It was the second time in four months that the Brant Children's Aid Society made the decision not to intervene when a First Nations child left chemotherapy to pursue alternative treatment.
In May, 11-year-old MakaylaSault made national headlines when she wrote a letter outlining why she was leaving chemotherapy treatment at McMaster.
In other cases where children refuse life-saving treatment, Children's Aid has often intervened to force them back into care.
In the Sault case, after Children's Aid closed its investigation, the family travelled to the Hippocrates Healing Institute in Florida.
McMaster doctors testified that Sault has suffered a relapse, but in a video posted on Facebook, Makayla says she is “alive and well and healed.”
Decision expected soon
The judge in the latest case has been hearing testimony from McMaster doctors, indigenous medicine experts, and Children’s Aid workers since last month.
McMaster doctors have testified that the girl had a 90 to 95 per cent chance of survival if she continued with chemotherapy, but would surely die without it.
"Obviously our main concern is with the well-being of this child.… This child has a life-threatening illness [and] without standard treatment will not survive, so our sole focus is trying to bring this child into treatment so we have an opportunity to provide her with a long, healthy life." said Dr. Peter Fitzgerald, president of McMaster Children's Hospital.
The Children's Aid Society has argued that this case is only a child protection issue.

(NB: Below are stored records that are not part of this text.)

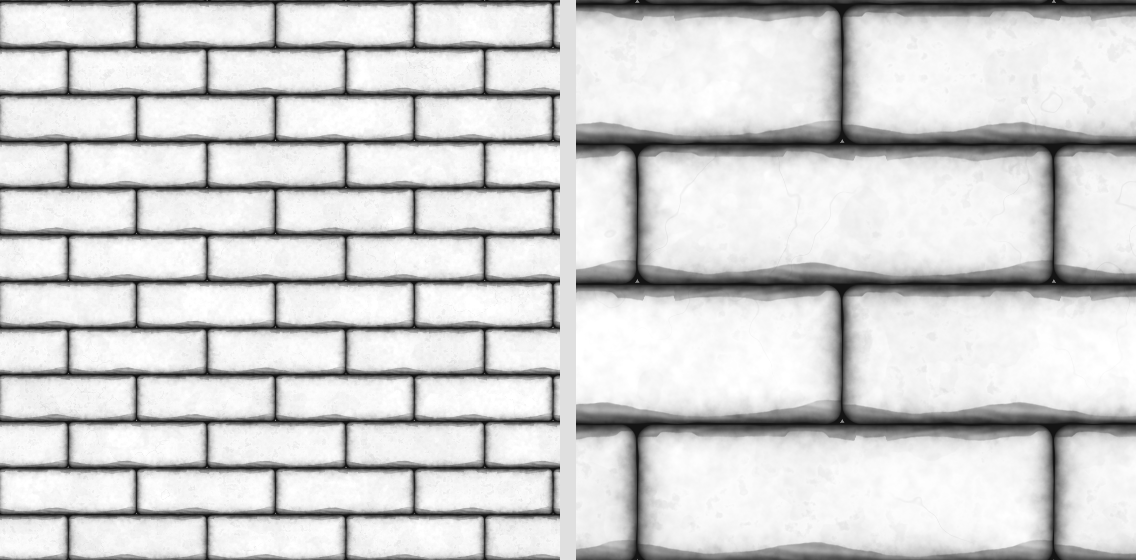
Left: the whole. Right: its middle third, enlarged.
This texture is drawn by a WebGL 1 fragment shader. Its source:

```glsl
precision highp float;
// White painted brick wall in running bond: twelve courses, about four bricks across.
// Each brick is a rounded box whose inner distance drives a soft grey rim; chipped
// bevels follow height curves, and wall-wide noise adds grain, stains and cracks.

uniform vec2 u_resolution;

const vec2 BRICK = vec2(0.2479, 0.08333);  // pitch of one brick
const float GAP = 0.0005;                  // half width of the black joint
const float CORNER = 0.0095;
const float RIM = 0.0047;                  // falloff length of the grey rim
const float RIM_TONE = 0.22;               // brightness where the rim meets the joint
const float JOINT_TONE = 0.08;
const float FACE_TONE = 0.995;

float hash(vec2 p) {
  vec3 q = fract(vec3(p.xyx) * 0.1031);
  q += dot(q, q.yzx + 33.33);
  return fract((q.x + q.y) * q.z);
}

float noise(vec2 p) {
  vec2 i = floor(p), f = fract(p);
  f = f * f * (3.0 - 2.0 * f);
  return mix(mix(hash(i), hash(i + vec2(1.0, 0.0)), f.x),
             mix(hash(i + vec2(0.0, 1.0)), hash(i + 1.0), f.x), f.y);
}

float fbm(vec2 p) {
  float sum = 0.0, amp = 0.5;
  for (int i = 0; i < 4; i++) {
    sum += amp * noise(p);
    p = mat2(1.6, 1.2, -1.2, 1.6) * p + 17.3;
    amp *= 0.5;
  }
  return sum / 0.9375;
}

float bump(float x, float center, float width) {
  float t = (x - center) / width;
  return exp(-t * t);
}

float roundedBox(vec2 p, vec2 halfSize, float radius) {
  vec2 q = abs(p) - halfSize + radius;
  return length(max(q, 0.0)) + min(max(q.x, q.y), 0.0) - radius;
}

// Height of the worn bevel along the lower edge, x from 0 to 1
float lowerChip(float x, float seed) {
  return 0.0052 + 0.0080 * bump(x, 0.40, 0.11) + 0.0085 * bump(x, 1.0, 0.14)
       + 0.0055 * bump(x, 0.0, 0.10) + 0.0030 * (noise(vec2(x * 18.0, seed)) - 0.5);
}

// Height of the smaller broken flakes along the upper edge
float upperChip(float x, float seed) {
  float flakes = smoothstep(0.45, 0.55, noise(vec2(x * 16.0, seed + 5.0)));
  return 0.0042 + 0.0035 * bump(x, 0.56, 0.07) + 0.0025 * bump(x, 0.82, 0.05)
       + 0.0032 * flakes;
}

// Bevel shade: a dark facet near the edge, a paler one up to the curve, slanted streaks
float bevel(float x, float dist, float height, float rough, float pixel) {
  float soft = 0.5 * pixel + 0.0003;
  float pale = 1.0 - smoothstep(height - soft, height + soft, dist + rough);
  float dark = 1.0 - smoothstep(height * 0.3, height * 0.7, dist - rough);
  float streak = noise(vec2(x * 22.0 + dist * 300.0, dist * 260.0));
  return 1.0 - pale * (0.12 + 0.20 * streak) - 0.14 * dark;
}

// Plaster face: stains, fine grain, flaked patches and sparse hairline cracks
float faceTone(vec2 uv, float seed) {
  float stain = fbm(uv * 14.0 + 3.0);
  float grain = fbm(uv * 150.0);
  float flake = smoothstep(0.57, 0.60, fbm(uv * 32.0 + 40.0));
  float vein = abs(fbm(uv * 19.0 + 71.0) - 0.5);
  float crack = (1.0 - smoothstep(0.0, 0.010, vein))
              * smoothstep(0.55, 0.75, noise(uv * 11.0 + 9.0));
  float pits = smoothstep(0.58, 0.78, grain) * smoothstep(0.35, 0.65, stain);
  return FACE_TONE + 0.07 * (grain - 0.5) - 0.05 * (stain - 0.4)
       - 0.018 * flake - 0.04 * crack - 0.06 * pits - 0.02 * seed;
}

void main() {
  vec2 uv = gl_FragCoord.xy / u_resolution;
  float pixel = 1.0 / min(u_resolution.x, u_resolution.y);

  // Brick index and position inside it, alternate courses shifted by half
  float v = (0.9975 - uv.y) / BRICK.y;
  float course = floor(v);
  float u = uv.x / BRICK.x - mix(0.984, 0.492, mod(course, 2.0));
  vec2 local = vec2(fract(u), 1.0 - fract(v));
  vec2 p = (local - 0.5) * BRICK;
  float seed = hash(vec2(floor(u), course) + 20.0);

  // Ragged outline shared by all bricks, roughened by wall-wide noise
  float rough = fbm(uv * 170.0) - 0.5;
  float wobble = 0.0010 * (noise(local * BRICK * 80.0) - 0.5);
  float inside = -roundedBox(p, BRICK * 0.5 - GAP, CORNER) + wobble;
  float depth = max(inside * (1.0 + 0.6 * rough) + 0.0008 * rough, 0.0);
  float rim = 1.0 - (1.0 - RIM_TONE) * exp(-depth / RIM);

  float drift = 0.25 * seed;
  float ragged = 0.0010 * rough;
  float low = bevel(local.x, local.y * BRICK.y, lowerChip(local.x, 2.0 + drift), ragged, pixel);
  float high = bevel(local.x + 3.0, (1.0 - local.y) * BRICK.y, upperChip(local.x, 7.0 + drift), ragged, pixel);

  float stone = faceTone(uv, seed) * rim * low * high;
  float cover = smoothstep(-0.7 * pixel, 0.7 * pixel, inside);
  float tone = mix(JOINT_TONE, max(stone, JOINT_TONE), cover);

  // Pale mortar speck where an upright joint meets the course below
  vec2 knot = vec2(min(local.x, 1.0 - local.x), local.y) * BRICK - vec2(0.0, 0.0016);
  float speck = max(knot.x * 0.87 + knot.y * 0.5, -knot.y) - 0.0007;
  tone = mix(tone, 0.55, 1.0 - smoothstep(-0.5 * pixel, 0.5 * pixel, speck));

  gl_FragColor = vec4(vec3(clamp(tone, 0.0, 1.0)), 1.0);
}
```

Its lawyer, Mark Handleman, made the case that under Ontario’s Health Care Consent Act, the child’s capacity to choose her own treatment needs to be determined.
The mother of the girl has not appeared at the court proceedings and says she does not recognize the Canadian judicial system.
“The Haudenosaunee people which I’m a member of, we have our sovereignty still intact and we are governed by the great law … that predates Canada.”
Another court date is scheduled in Brantford for next week.